## EXERCISE PROMPT
The lines to return are those below that contain the word "keyIcon".

Records from a data source
_ _ _ _ _
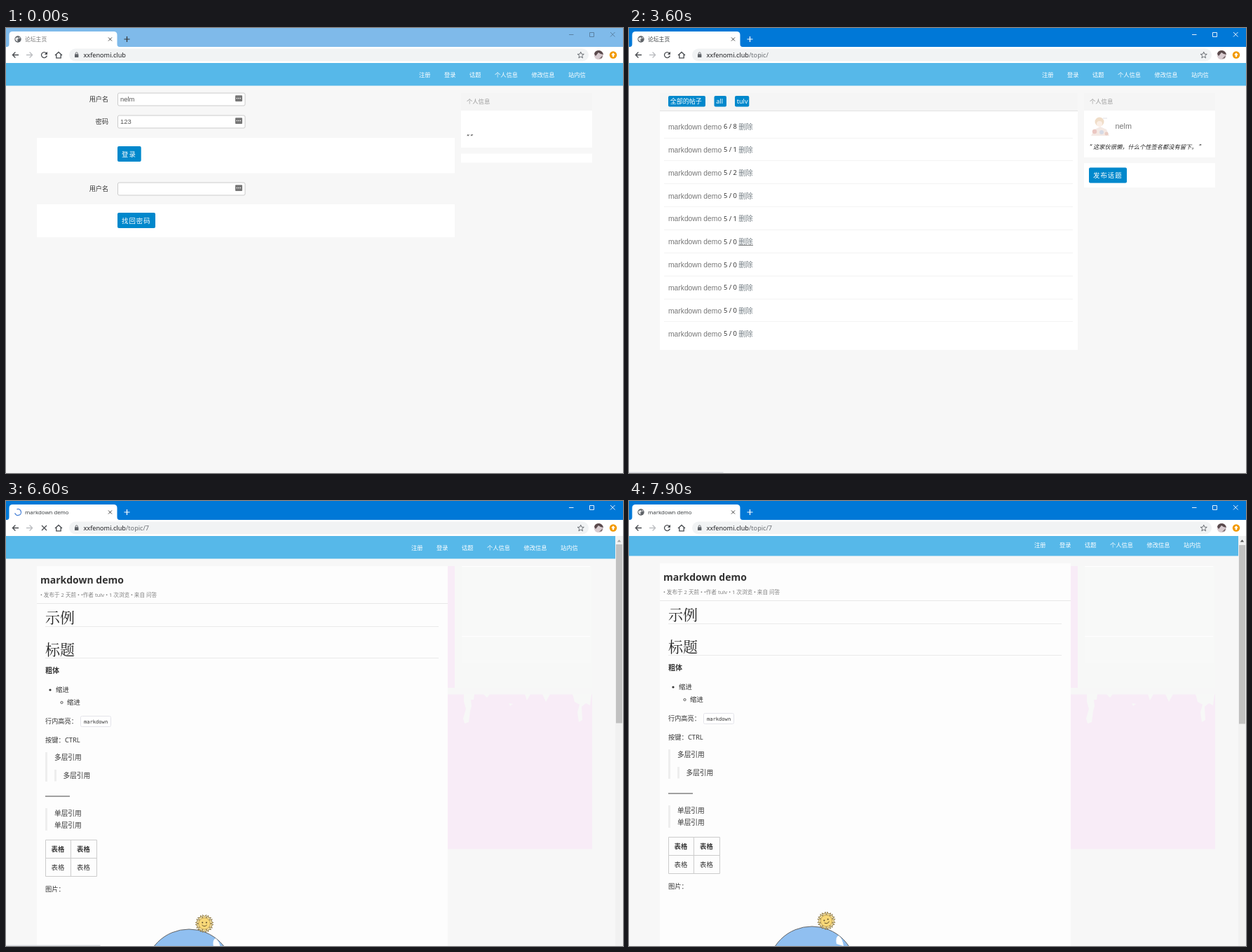
These frames come from a looping animation (880x636 px, 8 s). An HTML page:

```html
<!DOCTYPE html>
<html lang="zh-CN">
<head>
<meta charset="utf-8">
<title>论坛主页</title>
<style>
html, body { margin: 0; width: 100%; height: 100%; overflow: hidden; background: #f7f7f7; }
svg { display: block; width: 880px; height: 636px; font-family: "Noto Sans", "Noto Sans CJK SC", sans-serif; }
text { white-space: pre; }
.arial { font-family: "Liberation Sans", "Noto Sans CJK SC", sans-serif; }
.serif { font-family: "Noto Serif CJK SC", "Noto Sans CJK SC", serif; }
.mono { font-family: "DejaVu Sans Mono", monospace; }
.b { font-weight: 700; }
.i { font-style: italic; }
.btn { letter-spacing: 1px; }
</style>
</head>
<body>
<svg id="stage" viewBox="0 0 880 636"></svg>
<script>
const NS = 'http://www.w3.org/2000/svg';
const stage = document.getElementById('stage');
const USER = 'nelm', TAG = 'tulv', HOST = 'xxfenomi.club';
const BLUE = '#0088cc';

function el(parent, name, attrs) {
  const node = document.createElementNS(NS, name);
  for (const key in attrs) node.setAttribute(key, attrs[key]);
  parent.appendChild(node);
  return node;
}
const group = (parent, attrs) => el(parent, 'g', attrs);
const box = (parent, x, y, x2, y2, fill, more) =>
  el(parent, 'rect', { x, y, width: x2 - x, height: y2 - y, fill, ...more });
const disc = (parent, cx, cy, r, fill, more) => el(parent, 'circle', { cx, cy, r, fill, ...more });
const shape = (parent, d, fill, more) => el(parent, 'path', { d, fill, ...more });
const line = (parent, d, stroke, width = 1) =>
  shape(parent, d, 'none', { stroke, 'stroke-width': width });
function text(parent, x, y, str, size, fill, cls = '', more) {
  const node = el(parent, 'text', { x, y, 'font-size': size, fill, class: cls, ...more });
  node.textContent = str;
  return node;
}
function button(parent, x, y, x2, label) {
  const face = box(parent, x, y, x2, y + 22, BLUE, { rx: 2 });
  text(parent, x + 6, y + 14.6, label, 9.4, '#fff', 'btn');
  return face;
}
const show = (node, on) => node.setAttribute('visibility', on ? 'inherit' : 'hidden');

// Site navigation bar
function nav(parent, shift) {
  box(parent, 0, 40, 880, 82.5, '#56b8e9');
  const items = [[589, '注册'], [625, '登录'], [661, '话题'], [697, '个人信息'], [749.5, '修改信息'], [802, '站内信']];
  for (const [x, label] of items) text(parent, x - shift, 70, label, 8.25, '#fff');
}

function sideHead(parent) {
  box(parent, 649, 93, 836, 118, '#f5f5f5');
  text(parent, 657, 108.3, '个人信息', 8.3, '#999');
}

// Login page
const login = group(stage);
nav(login, 0);
box(login, 44, 157, 640, 207.5, '#fff');
box(login, 44, 252, 640, 299, '#fff');
function field(y, label, value) {
  text(login, 146, y + 12.7, label, 9.1, '#333', '', { 'text-anchor': 'end' });
  box(login, 159.5, y + .5, 341, y + 18.5, '#fff', { rx: 2, stroke: '#ccc' });
  text(login, 163, y + 12.7, value, 9.4, '#555', 'arial');
  const icon = box(login, 327, y + 3.7, 337, y + 12.5, '#777', { rx: 1 });
  for (const x of [329.3, 331.8, 334.3]) disc(login, x, y + 8, .8, '#fff');
  return icon;
}
field(92.5, '用户名', USER);
field(124.5, '密码', '123');
const keyIcon = field(220.5, '用户名', '');
const loginBtn = button(login, 159, 169, 192.7, '登录');
button(login, 159, 264, 213, '找回密码');
sideHead(login);
box(login, 649, 118, 836, 171, '#fff');
text(login, 657, 159, '“ ”', 8.3, '#222', 'i');
box(login, 649, 179.5, 836, 192.5, '#fff');

// Topic list
const list = group(stage);
nav(list, 0);
box(list, 44, 93, 640, 119, '#f5f5f5');
line(list, 'M44 118.5H640', '#e2e2e2');
const panel = box(list, 44, 119, 640, 460, '#fff');
for (const [x, x2, label] of [[56, 109, '全部的帖子'], [121.5, 139, 'all'], [151, 171.3, TAG]]) {
  box(list, x, 97, x2, 112.5, BLUE, { rx: 2 });
  text(list, x + 2.8, 108.4, label, 9, '#fff');
}
const PITCH = 32.87;
let lastRow;
['6 / 8', '5 / 1', '5 / 2', '5 / 0', '5 / 1', '5 / 0', '5 / 0', '5 / 0', '5 / 0', '5 / 0'].forEach((count, i) => {
  const y = 145 + i * PITCH;
  lastRow = group(list);
  text(lastRow, 56, y, 'markdown demo', 10.3, '#777', 'arial');
  text(lastRow, 135, y - .7, count, 9.3, '#333');
  text(lastRow, 156.3, y, '删除', 10.3, '#778087');
  if (i < 9) line(list, `M50 ${Math.floor(y + 12) + .5}H633`, '#f3f3f3');
});
const underline = box(list, 0, 0, 1, 1, '#777');
sideHead(list);
box(list, 649, 118, 836, 185, '#fff');
const figure = group(list, { opacity: .75 });
shape(figure, 'M659 154L664 145L672 141L681 145L685 154Z', '#f1e2dc');
disc(figure, 671, 134, 6.5, '#ecd2b6');
disc(figure, 671, 137, 4, '#faeade');
disc(figure, 664, 148, 3.2, '#e5b5ae');
disc(figure, 674, 149, 3, '#c9cedd');
disc(figure, 681, 151, 2.5, '#e3bdb0');
line(figure, 'M676 129H682', '#d5d5dd');
text(list, 693.5, 144, USER, 10.8, '#777', 'arial');
text(list, 657, 173, '“ 这家伙很懒，什么个性签名都没有留下。 ”', 8.25, '#222', 'i');
box(list, 649, 193, 836, 228, '#fff');
button(list, 656, 199.5, 710, '发布话题');

// Markdown article
const doc = group(stage);
const body = group(doc);
box(body, 44, 93, 630, 660, '#fdfdfd');
nav(body, 11);
text(body, 49, 118, 'markdown demo', 14, '#333', 'b');
text(body, 49, 136.7, `• 发布于 2 天前 • •作者 ${TAG} • 1 次浏览 • 来自 问答`, 7.6, '#838383');
line(body, 'M44 146.5H630', '#e8e8e8');
text(body, 56, 174.3, '示例', 21, '#222', 'serif');
text(body, 56, 219.8, '标题', 21, '#222', 'serif');
line(body, 'M56 179.5H617M56 224.5H617', '#eaeaea');
text(body, 56, 246.3, '粗体', 10, '#333', 'b');
disc(body, 63, 270, 1.6, '#333');
text(body, 71, 273.2, '缩进', 9.4, '#333');
disc(body, 79.5, 288, 1.6, 'none', { stroke: '#333', 'stroke-width': .8 });
text(body, 87, 291.2, '缩进', 9.4, '#333');
text(body, 56, 317.5, '行内高亮：', 9.2, '#333');
box(body, 106.5, 307.5, 149.5, 322.5, '#fff', { rx: 2, stroke: '#e4e4ea' });
text(body, 111, 317.6, 'markdown', 7.1, '#333', 'mono');
text(body, 56, 344.6, '按键：CTRL', 9.3, '#333');
box(body, 56, 359, 59, 401, '#eee');
box(body, 69, 384, 72, 400.5, '#eee');
box(body, 56, 439, 59, 471, '#eee');
for (const [x, y, str] of [[69, 370.2, '多'], [81.5, 395.8, '多'], [69, 450.3, '单'], [69, 466.5, '单']])
  text(body, x, y, str + '层引用', 9.7, '#333');
line(body, 'M56 422H91', '#444');
line(body, 'M56.5 484.5H129.5V536.5H56.5ZM56.5 510.5H129.5M92.5 484.5V536.5', '#ccc');
for (const x of [64.5, 101]) {
  text(body, x, 501, '表格', 9.4, '#333', 'b');
  text(body, x, 527.2, '表格', 9.4, '#333');
}
text(body, 56, 558, '图片：', 9.3, '#333');
disc(body, 261, 675, 63, '#90bff0', { stroke: '#666', 'stroke-width': 1 });
shape(body, 'M296 637Q294 627 299 625Q305 630 306 640Z', '#fff');
const sun = group(body);
for (let k = 0; k < 10; k++)
  shape(sun, 'M-2.4 -7.5L-2.6 -12.5L0 -10.3L2.6 -12.5L2.4 -7.5', '#f8e3a0',
    { stroke: '#86713d', 'stroke-width': .8, transform: `rotate(${k * 36})` });
disc(sun, 0, 0, 8.3, '#f8d878', { stroke: '#b08f42', 'stroke-width': .7 });
disc(sun, -2.8, -1.5, 1, '#5b4a28');
disc(sun, 2.8, -1.5, 1, '#5b4a28');
line(sun, 'M-3.5 2Q0 5.5 3.5 2', '#5b4a28', .9);

box(doc, 640, 93, 836, 267, '#f7f8f7');
box(doc, 650, 93, 835, 232, '#f8f9f8');
line(doc, 'M650 93.5H833M650 193.5H833', '#fff');
box(doc, 630, 93, 640, 267, '#f8ecf7');
box(doc, 630, 276.5, 836, 497.5, '#f8ecf7');
shape(doc, 'M653 276H668L667 284H663L664 293L662 300L660 316L654 318L652 311L656 297L653 287Z', '#f7f8f7');
shape(doc, 'M808 276H835L833 292L827 289L821 294L822 313L817 316L815 302L818 291L811 287Z', '#f7f8f7');
shape(doc, 'M681 276H690L686 281ZM717 289L723 290L719 293ZM740 276H748L743 285ZM765 276H776L770 287Z', '#f7f8f7');
box(doc, 869, 50, 880, 636, '#f1f1f1');
const thumb = box(doc, 870, 62, 879, 317.5, '#c1c1c1');
const upArrow = shape(doc, 'M871.8 58.5L874.5 55.3L877.2 58.5Z', '#a3a3a3');

// Browser frame
const frame = group(stage);
const titleBar = box(frame, 0, 0, 880, 27, '#7fbaea');
shape(frame, 'M1 27Q4.5 27 4.5 23V10Q4.5 5 9.5 5H153.5Q158.5 5 158.5 10V23Q158.5 27 162 27Z', '#fff');
box(frame, 0, 27, 880, 50, '#fff');
const tabTitle = text(frame, 27, 19, '', 7.8, '#5f6368');
line(frame, 'M146 13.5L151 18.5M151 13.5L146 18.5', '#444');
const plus = line(frame, 'M168.5 16H176.5M172.5 12V20', '#333', 1.2);
const controls = line(frame, 'M803 9.5H809.5M832.5 6.5H838.5V12.5H832.5ZM862 6L868.5 12.5M868.5 6L862 12.5', '#fff', .9);
const globe = group(frame);
disc(globe, 17, 16, 4.7, '#5f6368');
shape(globe, 'M14 14L17 13L18 15L16 17L17 19L15 19L13 16ZM18.5 12.5L20.5 14L19 15.5Z', '#e4e5e6');
const spinner = disc(frame, 17, 16, 4.5, 'none', { 'stroke-width': 1.3 });

line(frame, 'M18 38.5H9.5M13.4 34.5L9.4 38.5L13.4 42.5', '#4a4d51', 1.3);
line(frame, 'M29 38.5H37.5M33.6 34.5L37.6 38.5L33.6 42.5', '#bcbec1', 1.3);
const reload = group(frame);
line(reload, 'M57.6 36A4 4 0 1 0 58.4 39.5', '#4a4d51', 1.3);
shape(reload, 'M59 33.8V38H54.8Z', '#4a4d51');
const stop = line(frame, 'M51 35L58 42M58 35L51 42', '#4a4d51', 1.3);
line(frame, 'M70 39L75 34.4L80 39M71.8 38V42.8H78.2V38', '#4a4d51', 1.3);
box(frame, 90, 29.5, 831, 47.5, '#f1f3f4', { rx: 9 });
box(frame, 98, 37.3, 103.4, 42, '#5f6368', { rx: .6 });
line(frame, 'M99.2 37.5V36.3A1.5 1.5 0 0 1 102.2 36.3V37.5', '#5f6368', .9);
const url = text(frame, 110.5, 41.8, '', 9.15, '#202124');
el(url, 'tspan', {}).textContent = HOST;
const path = el(url, 'tspan', { fill: '#6b6f73' });
let star = '';
for (let k = 0; k < 10; k++) {
  const a = k * Math.PI / 5, r = k % 2 ? 2.1 : 4.8;
  star += (k ? 'L' : 'M') + (819.7 + r * Math.sin(a)).toFixed(1) + ' ' + (38.9 - r * Math.cos(a)).toFixed(1);
}
line(frame, star + 'Z', '#5f6368', .9);
disc(frame, 845.3, 38.5, 6.6, '#d9ccd0');
shape(frame, 'M839 37Q840 32 846 32Q851 33 852 38L848 37L845 35L841 40Z', '#5a4a4c');
shape(frame, 'M846 44L851 39L850 43Z', '#7b6a6c');
disc(frame, 866, 38.5, 5.2, '#f29900');
shape(frame, 'M866 35.3L869 38.6H867.2V41.2H864.8V38.6H863Z', '#fff');
const status = box(stage, 0, 634.6, 134.5, 636, '#dadce0');

// [from, to] spans of page loading, in ms
const LOADING = [[1300, 1700], [4200, 4500], [6400, 7200]];
// [start, row, link] of the hovered link
const HOVER = [[0], [2700, 4, 'del'], [2800, 5, 'del'], [2900, 5, 'open'], [3600, 5, 'del'],
  [4400], [4900, 5, 'del'], [5000], [5100, 5, 'open']];

function draw(ms) {
  const t = Math.floor(ms / 100) * 100;
  const onList = t >= 1500 && t < 6600, onDoc = t >= 6600;
  show(login, t < 1500);
  show(list, onList);
  show(doc, onDoc);

  const active = t >= 1200;
  titleBar.setAttribute('fill', active ? '#0078d7' : '#7fbaea');
  plus.setAttribute('stroke', active ? '#fff' : '#333');
  controls.setAttribute('stroke', active ? '#fff' : '#567b9b');
  tabTitle.setAttribute('fill', active ? '#3c4043' : '#777');
  tabTitle.textContent = onDoc ? 'markdown demo' : '论坛主页';
  path.textContent = onDoc ? '/topic/7' : onList ? '/topic/' : '';

  keyIcon.setAttribute('fill', t === 600 ? '#333' : '#777');
  loginBtn.setAttribute('fill', t >= 900 ? '#0052cc' : BLUE);

  const span = LOADING.find(([from, to]) => t >= from && t < to);
  show(globe, !span);
  show(reload, !span);
  show(spinner, span);
  show(stop, span);
  if (span) {
    const age = t - span[0];
    const arc = age < 100 ? 2 : onDoc ? 21 : 4 + age / 40;
    spinner.setAttribute('stroke', onDoc ? '#4a83d8' : '#7a7d82');
    spinner.setAttribute('stroke-dasharray', `${arc} 40`);
    spinner.setAttribute('transform', `rotate(${-100 + (onDoc ? (t - 6700) * .9 + 80 : -age * .7)} 17 16)`);
  }

  const short = t >= 4400;
  panel.setAttribute('height', short ? 308 : 341);
  show(lastRow, !short);
  const [, row, link] = HOVER.filter(h => t >= h[0]).pop();
  show(underline, link);
  if (link) {
    underline.setAttribute('x', link === 'del' ? 156.3 : 56);
    underline.setAttribute('width', link === 'del' ? 20.7 : 76);
    underline.setAttribute('y', row === 4 ? 277 : 310);
  }
  show(status, t >= 2700 && t < 7200);

  const scrolled = t >= 7900;
  body.setAttribute('transform', `translate(0 ${scrolled ? -4 : 0})`);
  thumb.setAttribute('y', scrolled ? 63 : 62);
  upArrow.setAttribute('fill', scrolled ? '#505050' : '#a3a3a3');
  const roll = Math.max(0, t - 6700) / 1200;
  sun.setAttribute('transform', `translate(${283 - 1.5 * roll} 604) rotate(${-18 * roll})`);
}

function tick() {
  draw(performance.now() % 8000);
  requestAnimationFrame(tick);
}
tick();
</script>
</body>
</html>
```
_ _ _ _ _
## PROBLEM SOLUTION
const keyIcon = field(220.5, '用户名', '');
  keyIcon.setAttribute('fill', t === 600 ? '#333' : '#777');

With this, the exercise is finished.